Position-related currencies:


Name that organisational currency.

Offers opportunity to behave ethically, contribute to a greater good, or display excellence.

Inspiration-related currencies:


Name that organisational currency.

The use of personal concerns such as the need for acceptance and growth by offering friendship, personal support and empathy.

Relationship-related currencies:


Name that organisational currency
Offers challenges, opportunity to influence others and appreciation.

Personal-related currencies:


Consequences and contingencies of influence tactics

There are three ways that people react when others try to influence them:


1. Resistance: people/work units opposed the behaviour desired by the influencer.

2. Compliance: people are motivated to implement the influencer’s request at a minimal level of effort and for instrumental reasons.

3. Commitment: the strongest form of influence when people identify with the influencer’s request and are highly motivated to implement it.
People generally react more favourably to ‘soft’ tactics than to ‘hard’ tactics.


The most appropriate strategy for _____ tactics also depends on other contingencies:
- Which sources of power are strongest – those with expertise tend to have more influence using persuasion
- Whether the person being influenced is high, lower or at the same level in the organisation as the person trying to influence
- Personal, organisational and cultural values



Power and influence through social networks

Social networking:

cultivating social relationships with others to accomplish one’s goals.


Power and influence through social networks

Social networks generate power through _____ _____: the goodwill and resulting resources shared among members in a social network.

Social capital


Power and influence through social networks

Understanding and analysing networks

Three ways that a network can benefit individuals:

1. Access: obtain information more readily
2. Timing: get information earlier
3. Referrals: others in the network think of you first when making recommendations for key positions or promotions; this is tied to position-related currencies and visibility.


Power and influence through social networks

Strong ties, weak ties, many ties

The volume of information, favours and other social capital increases with number of people connected to a network (breadth), but the more people connected, the less time and energy an individual has to form ‘strong ties’ or close-knit relationships.

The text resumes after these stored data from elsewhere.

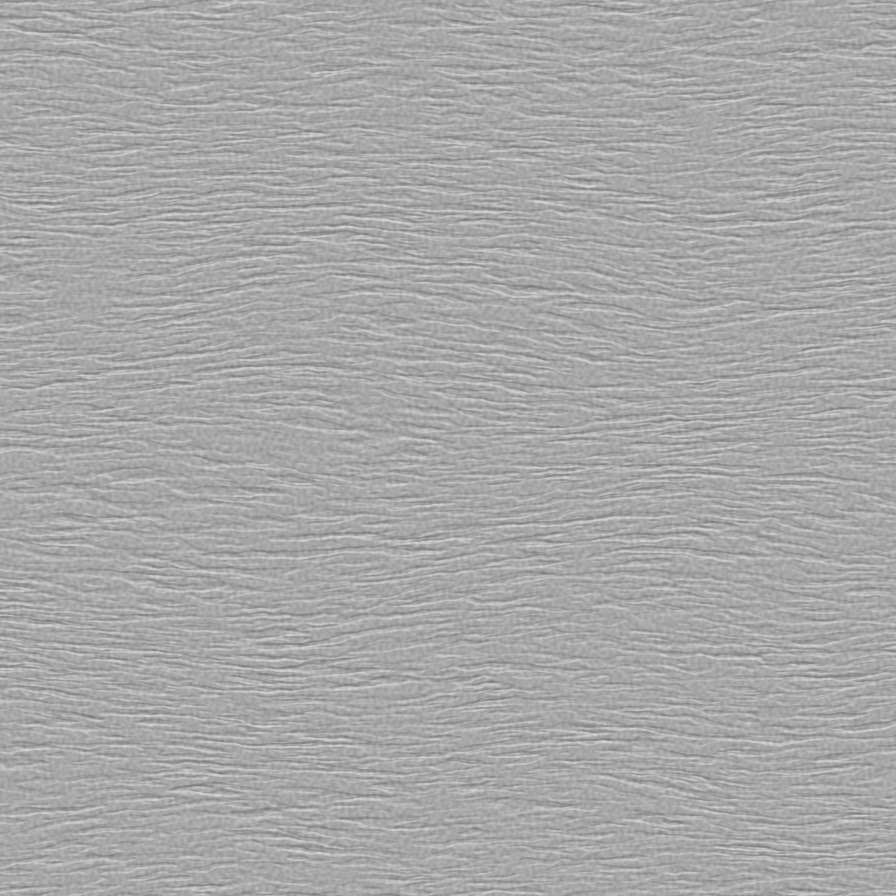
Write a Shadertoy shader that draws this texture map.

```glsl
// Embossed grey wood grain: short, nearly horizontal pores cut into a flat sheet.
// Gradient noise stretched along a warped grain direction makes the grooves;
// the height difference across a small light offset shades them as relief.

const vec3  BASE_COLOR    = vec3(0.654);
const vec2  LIGHT_STEP    = vec2(0.0003, 0.0010); // half the relief offset
const vec2  LONG_FREQ     = vec2(14.0, 122.0);    // long pores: along, across
const vec2  SHORT_FREQ    = vec2(31.0, 171.0);    // short fine pores
const float SPECKLE_FREQ  = 190.0;                // surface roughness
const float LONG_DEPTH    = 0.155;
const float SHORT_DEPTH   = 0.100;
const float SPECKLE_GAIN  = 0.085;
const float RELIEF_LIMIT  = 0.145;                // soft ceiling of the shading
const float BRIGHT_GAIN   = 1.15;                 // lit edges stand out more
const float SHADOW_GAIN   = 0.90;

// Integer hash giving a unit gradient for each lattice cell
vec2 cellGradient(ivec2 cell) {
    uvec2 c = uvec2(cell);
    uint h = c.x * 1597334u ^ c.y * 3812015u;
    h = (h ^ (h >> 15)) * 2246822u + 374761u;
    h = (h ^ (h >> 13)) * 3266489u;
    h ^= h >> 16;
    float angle = float(h & 65535u) * (6.28318 / 65536.0);
    return vec2(cos(angle), sin(angle));
}

float gradientNoise(vec2 p) {
    ivec2 cell = ivec2(floor(p));
    vec2 f = fract(p);
    vec2 w = f * f * f * (f * (f * 6.0 - 15.0) + 10.0);
    float a = dot(cellGradient(cell), f);
    float b = dot(cellGradient(cell + ivec2(1, 0)), f - vec2(1.0, 0.0));
    float c = dot(cellGradient(cell + ivec2(0, 1)), f - vec2(0.0, 1.0));
    float d = dot(cellGradient(cell + ivec2(1, 1)), f - vec2(1.0, 1.0));
    return mix(mix(a, b, w.x), mix(c, d, w.x), w.y);
}

// Bend the grain: broad cathedral arcs, gentle waves, then ragged edges
vec2 grainSpace(vec2 p) {
    float bend = 0.036 * gradientNoise(p * vec2(2.4, 5.5) + 3.7);
    bend += 0.004 * gradientNoise(p * vec2(11.0, 29.0) + 19.3);
    bend += 0.0019 * gradientNoise(p * vec2(58.0, 75.0) + 41.1);
    return vec2(p.x, p.y + bend);
}

// Depth of one set of pores, from 0 (flat) to 1 (floor of the groove)
float pores(vec2 grain, vec2 freq, float seed) {
    return smoothstep(0.0, 0.28, gradientNoise(grain * freq + seed));
}

// Height of the sheet; groups of growth rings set how deep the pores are
float sheetHeight(vec2 p) {
    vec2 grain = grainSpace(p);
    float rings = gradientNoise(grain * vec2(2.3, 14.0) + 7.9);
    float patches = gradientNoise(grain * vec2(9.0, 40.0) + 23.6);
    float longMask = clamp(0.82 + 0.9 * rings + 0.9 * patches, 0.3, 1.2);
    float shortMask = clamp(0.85 - 0.3 * rings + 0.9 * patches, 0.35, 1.2);
    return -LONG_DEPTH * longMask * pores(grain, LONG_FREQ, 11.4)
           -SHORT_DEPTH * shortMask * pores(grain, SHORT_FREQ, 57.2);
}

void mainImage(out vec4 fragColor, in vec2 fragCoord) {
    vec2 p = fragCoord / iResolution.y;

    // Light from above: upper groove walls go dark, lower walls catch light
    float relief = sheetHeight(p - LIGHT_STEP) - sheetHeight(p + LIGHT_STEP);
    relief *= relief > 0.0 ? BRIGHT_GAIN : SHADOW_GAIN;
    relief = RELIEF_LIMIT * tanh(relief / RELIEF_LIMIT);

    // Fine roughness on a turned lattice, so that no rows show
    vec2 turned = mat2(0.8, 0.6, -0.6, 0.8) * p;
    float speckle = SPECKLE_GAIN * gradientNoise(turned * SPECKLE_FREQ + 83.5);

    fragColor = vec4(clamp(BASE_COLOR + relief + speckle, 0.0, 1.0), 1.0);
}
```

However, strong ties are not necessarily the most valuable as having weak ties with people form diverse networks can be more valuable than having strong ties with people in similar networks.



Social networks can increase:

Expert power (gaining knowledge from others)
Referent power


Three factors in centrality:

Shortest path between others: you control _____ of others
Direct access to others: less _____ on others for connections
Number of people connected to you: more social capital _____

interactions, dependence, resources


Building and Maintaining Networks

We often build networks according to self-_____ and ____.
However, it is more effective to build networks according to shared activities and apply _____ considerations (access to additional networks, key persons etc.)
We also need to consider the dark side of our networks and how inclusive or unfairly exclusive they are

similarity, proximity, strategic


Influence tactics and organisational politics

_____ _____: behaviours that others perceive as self-serving tactics for personal gain at the expense of other people and possibly the organisation.

Organisational politics


Organisational politics are in the eye of the beholder because they are based on perceptions rather than behaviours. Organisational politics tends to reduce job _____, organisational commitment, organisational _____ and increase levels of work-related stress.

satisfaction, citizenship


Conditions that are supportive of organisational politics

Scarce resources
Ambiguous resource allocation decisions
Complex, or lack of, formal rules – this can occur during times of organisational change


Minimising organisational politics and its consequences
o Introduce clear rules and regulations to specify the use of _____ resources
o _____ organisational change practices
o Leadership effectiveness
o Giving employees more control over work and keeping them informed of _____ events.

scarce, Effective, organisational